It is important to first speak with the company you have your IRA through to inquire about the guidelines regarding borrowing from your account. Most IRA or retirement accounts will charge interest to the money you borrow. After assessing this interest rate, you will be able to research other loan options to see if lower rates are available to you. It is also suggested you inquire about the length of time for the loan, what your payment plan will be, how many loans may be taken from this account over the life of the account, and whether your payments will be deducted from your pay check or come as a monthly statement. Keep in mind that after you have borrowed this money, it will affect the rate at which your retirement grows until the loan has been paid in full.
Step 2- Look at the Advantages
Typically, taking a loan from your IRA is more advantageous than withdrawing from your account because you will not be subject to the same costly penalties since you are borrowing from yourself. The process of borrowing from your IRA requires less time allowing you access to money faster since the money borrowed is yours.
Step 3- Assessing the Disadvantages
Just as there are advantages, there are also disadvantages in borrowing from your IRA. One of the disadvantages is the money you withdraw will slow the growth of your retirement since it is not physically in the account. Another important factor to consider is what would happen if you were to leave your job, is your IRA portable? If you are unable to pay this money back after changing jobs, you may be subject to the 10 percent withdrawl penalty and the money will be taxed. Lastly, take into consideration that the money withdrawn will affect the amount of income you bring home since it is an additional monthly payment.
Step 4- How Much Money Do You Need
After researching your loan options and evaluating the advantages and disadvantage, sit down and figure out how much money you will need to address the issue at hand. The goal is to borrow only what is necessary to minimize the amount of money you withdraw, therefore leaving maximal money for growth.
Step 5- Speaking with Human Resources
After deciding you want to borrow from your IRA and figuring out the dollar amount needed, you will be ready to speak with the Human Resources department at your job. You will need to inquire about whether or not this will have any impact on their contributions to your retirement, if there is any paperwork they require you to fill out, and if your loan payments can be directly debited from your pay check.
Step 6- Applying for the Loan
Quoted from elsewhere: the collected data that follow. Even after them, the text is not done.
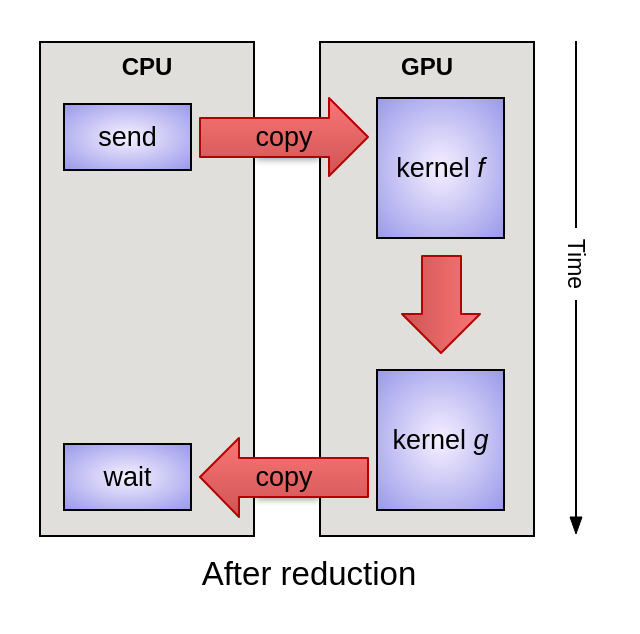
<!DOCTYPE html>
<html lang="en">
<head>
<meta charset="utf-8">
<title>After reduction</title>
<style>
:root {
  --paper: #ffffff;
  --ink: #000000;
  --lane: #e0dfdb;
  --node-core: #f6f0ff;
  --node-edge: #9a9aea;
  --arrow-light: #fb7676;
  --arrow-dark: #cf5454;
  --arrow-line: #b40000;
}
* { box-sizing: border-box; margin: 0; }
html, body { overflow: hidden; }
body { background: var(--paper); }
.diagram {
  position: relative;
  width: 640px;
  height: 634px;
  overflow: hidden;
  background: var(--paper);
  color: var(--ink);
  font-family: "Liberation Sans", Arial, sans-serif;
}
.lane, .node, .arrows, .label, .caption { position: absolute; }
.lane {
  top: 41px;
  width: 216px;
  height: 496px;
  padding-top: 10px;
  border: 2px solid var(--ink);
  background: var(--lane);
}
.lane h2 { font-size: 24px; line-height: 28px; text-align: center; }
.cpu { left: 39px; }
.gpu { left: 319px; }
.node {
  display: flex;
  align-items: center;
  justify-content: center;
  width: 129px;
  border: 2px solid var(--ink);
  background: radial-gradient(ellipse farthest-corner, var(--node-core), var(--node-edge));
  font-size: 27px;
  line-height: 32px;
  white-space: pre;
}
.step { left: 63px; height: 68px; }
.kernel { left: 376px; height: 142px; }
.send { top: 103px; }
.wait { top: 443px; }
.kernel-f { top: 97px; }
.kernel-g { top: 369px; }
.arrows { left: 0; top: 0; }
.block-arrow { stroke: var(--arrow-line); stroke-width: 2; stroke-linejoin: round; }
.label { line-height: 32px; text-align: center; white-space: nowrap; }
.copy { left: 234px; width: 100px; font-size: 27px; }
.copy-out { top: 121px; }
.copy-back { top: 461px; }
.time {
  left: 536px;
  top: 248px;
  width: 80px;
  font-size: 23px;
  transform: rotate(90deg);
}
.caption {
  left: 0;
  top: 554px;
  width: 618px;
  font-size: 33px;
  font-weight: 400;
  line-height: 40px;
  text-align: center;
}
</style>
</head>
<body>
<main class="diagram">
  <section class="lane cpu"><h2>CPU</h2></section>
  <section class="lane gpu"><h2>GPU</h2></section>

  <div class="node step send">send</div>
  <div class="node step wait">wait</div>
  <div class="node kernel kernel-f">kernel <i>f</i></div>
  <div class="node kernel kernel-g">kernel <i>g</i></div>

  <svg class="arrows" width="640" height="634" viewBox="0 0 640 634" aria-hidden="true">
    <defs>
      <linearGradient id="fill-down" x1="0" y1="0" x2="0" y2="1">
        <stop offset="0" stop-color="var(--arrow-light)"/>
        <stop offset="1" stop-color="var(--arrow-dark)"/>
      </linearGradient>
      <linearGradient id="fill-across" x1="1" y1="0" x2="0" y2="0">
        <stop offset="0" stop-color="var(--arrow-light)"/>
        <stop offset="1" stop-color="var(--arrow-dark)"/>
      </linearGradient>
      <filter id="soft" x="-20%" y="-50%" width="140%" height="200%">
        <feGaussianBlur stdDeviation="3"/>
      </filter>
    </defs>
    <g class="gap-shadows" fill="#000" opacity=".35" filter="url(#soft)">
      <rect x="256" y="122" width="63" height="38"/>
      <rect x="256" y="462" width="63" height="38"/>
    </g>
    <polygon class="block-arrow" fill="url(#fill-down)" points="200,118 329,118 329,98 368,137 329,176 329,157 200,157"/>
    <polygon class="block-arrow" fill="url(#fill-down)" points="368,458 239,458 239,438 200,477 239,517 239,497 368,497"/>
    <polygon class="block-arrow" fill="url(#fill-across)" points="422,256 461,256 461,314 480,314 441,353 402,314 422,314"/>
    <g class="time-axis" stroke="var(--ink)" stroke-width="2">
      <path d="M576 41V228M576 300V520" fill="none"/>
      <polygon points="570,517 582,517 576,534" stroke-width="1"/>
    </g>
  </svg>

  <span class="label copy copy-out">copy</span>
  <span class="label copy copy-back">copy</span>
  <span class="label time">Time</span>
  <h1 class="caption">After reduction</h1>
</main>
</body>
</html>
Now you are ready to speak with the company you have your IRA through and start the loan process. Many companies offer this application online or over the phone with a representative. You also have the ability to look at your institution online to find out what information is necessary in order to complete the application process. This process is typically not too lengthy, at most ten days, and you may have the option to receive your funds through direct deposit.